Attorneys for Holmes filed a memo this week, according to CNBC, outlining the risks of conducting the high-profile trial amid the public health crisis. “The defence, jurors, and witnesses will all enter the courthouse through crowds of onlookers who have often approached and even touched counsel and the defendant during entry to the building,” Holmes’ lawyers wrote. They also noted that if anyone in the trial contracted the virus “the risk of a mistrial would be substantial.”
A judge agreed, saying, “We need to make sure the environment is safe for all parties, including the jury that’s called to hear the matter.” Her trial had originally been scheduled to begin in July.
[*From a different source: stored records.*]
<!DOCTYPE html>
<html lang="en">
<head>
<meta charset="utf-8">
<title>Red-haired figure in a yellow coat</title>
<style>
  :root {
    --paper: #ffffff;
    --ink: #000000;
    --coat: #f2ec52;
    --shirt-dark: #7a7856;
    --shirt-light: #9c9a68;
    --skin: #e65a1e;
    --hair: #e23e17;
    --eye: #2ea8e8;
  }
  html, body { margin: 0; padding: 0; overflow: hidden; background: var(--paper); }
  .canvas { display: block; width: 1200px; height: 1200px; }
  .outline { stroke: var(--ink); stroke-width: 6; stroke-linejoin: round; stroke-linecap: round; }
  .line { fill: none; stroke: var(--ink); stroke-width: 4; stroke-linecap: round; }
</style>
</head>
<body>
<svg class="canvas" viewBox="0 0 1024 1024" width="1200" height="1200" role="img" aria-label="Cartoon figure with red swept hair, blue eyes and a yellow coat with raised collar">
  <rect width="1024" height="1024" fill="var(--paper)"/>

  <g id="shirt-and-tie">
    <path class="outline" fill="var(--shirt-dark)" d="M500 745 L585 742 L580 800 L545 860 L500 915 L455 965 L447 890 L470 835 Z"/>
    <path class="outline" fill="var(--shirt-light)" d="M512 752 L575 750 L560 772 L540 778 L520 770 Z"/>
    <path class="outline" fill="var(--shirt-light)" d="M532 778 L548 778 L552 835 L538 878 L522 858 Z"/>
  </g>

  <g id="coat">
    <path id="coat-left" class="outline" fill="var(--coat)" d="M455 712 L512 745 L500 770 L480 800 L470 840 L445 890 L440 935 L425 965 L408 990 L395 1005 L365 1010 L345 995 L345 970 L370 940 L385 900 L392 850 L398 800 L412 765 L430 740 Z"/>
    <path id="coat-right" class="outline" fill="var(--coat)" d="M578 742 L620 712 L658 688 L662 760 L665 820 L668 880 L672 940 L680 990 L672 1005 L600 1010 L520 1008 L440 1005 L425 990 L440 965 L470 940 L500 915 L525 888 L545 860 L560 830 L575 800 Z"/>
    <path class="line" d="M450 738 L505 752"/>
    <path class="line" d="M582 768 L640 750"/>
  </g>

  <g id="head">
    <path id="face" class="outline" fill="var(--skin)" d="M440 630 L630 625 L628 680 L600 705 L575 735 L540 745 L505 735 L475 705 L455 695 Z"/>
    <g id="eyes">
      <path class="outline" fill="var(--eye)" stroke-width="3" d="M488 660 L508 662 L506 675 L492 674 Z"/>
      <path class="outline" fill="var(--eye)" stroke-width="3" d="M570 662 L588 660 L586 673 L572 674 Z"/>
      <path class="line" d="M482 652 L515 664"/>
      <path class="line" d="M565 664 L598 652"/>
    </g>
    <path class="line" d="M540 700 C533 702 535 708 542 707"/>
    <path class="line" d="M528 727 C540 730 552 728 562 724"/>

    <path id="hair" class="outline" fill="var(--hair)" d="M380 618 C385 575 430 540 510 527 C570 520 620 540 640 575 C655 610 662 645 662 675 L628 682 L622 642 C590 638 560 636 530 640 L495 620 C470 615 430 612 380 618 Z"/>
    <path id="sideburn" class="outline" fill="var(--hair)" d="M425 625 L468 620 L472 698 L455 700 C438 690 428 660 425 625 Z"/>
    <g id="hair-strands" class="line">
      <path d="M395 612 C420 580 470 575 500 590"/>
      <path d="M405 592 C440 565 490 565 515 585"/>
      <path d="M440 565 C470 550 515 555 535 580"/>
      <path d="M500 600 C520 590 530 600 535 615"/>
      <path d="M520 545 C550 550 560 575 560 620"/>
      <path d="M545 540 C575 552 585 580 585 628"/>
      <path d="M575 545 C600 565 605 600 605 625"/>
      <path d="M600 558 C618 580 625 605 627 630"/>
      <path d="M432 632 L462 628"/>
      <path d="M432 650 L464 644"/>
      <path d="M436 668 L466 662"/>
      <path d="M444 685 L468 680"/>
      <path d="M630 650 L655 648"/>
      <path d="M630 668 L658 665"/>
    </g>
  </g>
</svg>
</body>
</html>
Holmes became a media darling for being the youngest self-made woman billionaire in the U.S. The company she founded in 2003, Theranos, was worth $9 billion at one point, and promised to run hundreds of tests off of one or two drops of blood. They partnered with Walgreens and Safeway, who adopted those tests for hoards of people in the U.S. Holmes' star was quickly on the rise: she gave a TED Talk and was profiled in The New Yorker. And then, Wall Street Journal reporter John Carreyrou exposed the entire thing as a fraud.
It didn’t take long for everything to come crumbling down. Holmes and her partner, Ramesh “Sunny” Balwani were charged with fraud in March 2018, and indicted on nine counts of wire fraud and conspiracy to commit wire fraud. Each face a maximum sentence of 20 years if found guilty, though the two are being tried separately.
Public interest in the Holmes story was renewed last year with the release of the HBO documentary, The Inventor. But people have been eating her story up since her deception was revealed and there have been numerous books, podcasts, and films about Theranos and Holmes’ deception, and numerous stories about her fake voice or her Steve Jobs-esque uniform of black turtlenecks. For now, at least, the saga will continue — with a slight delay to prioritise public health.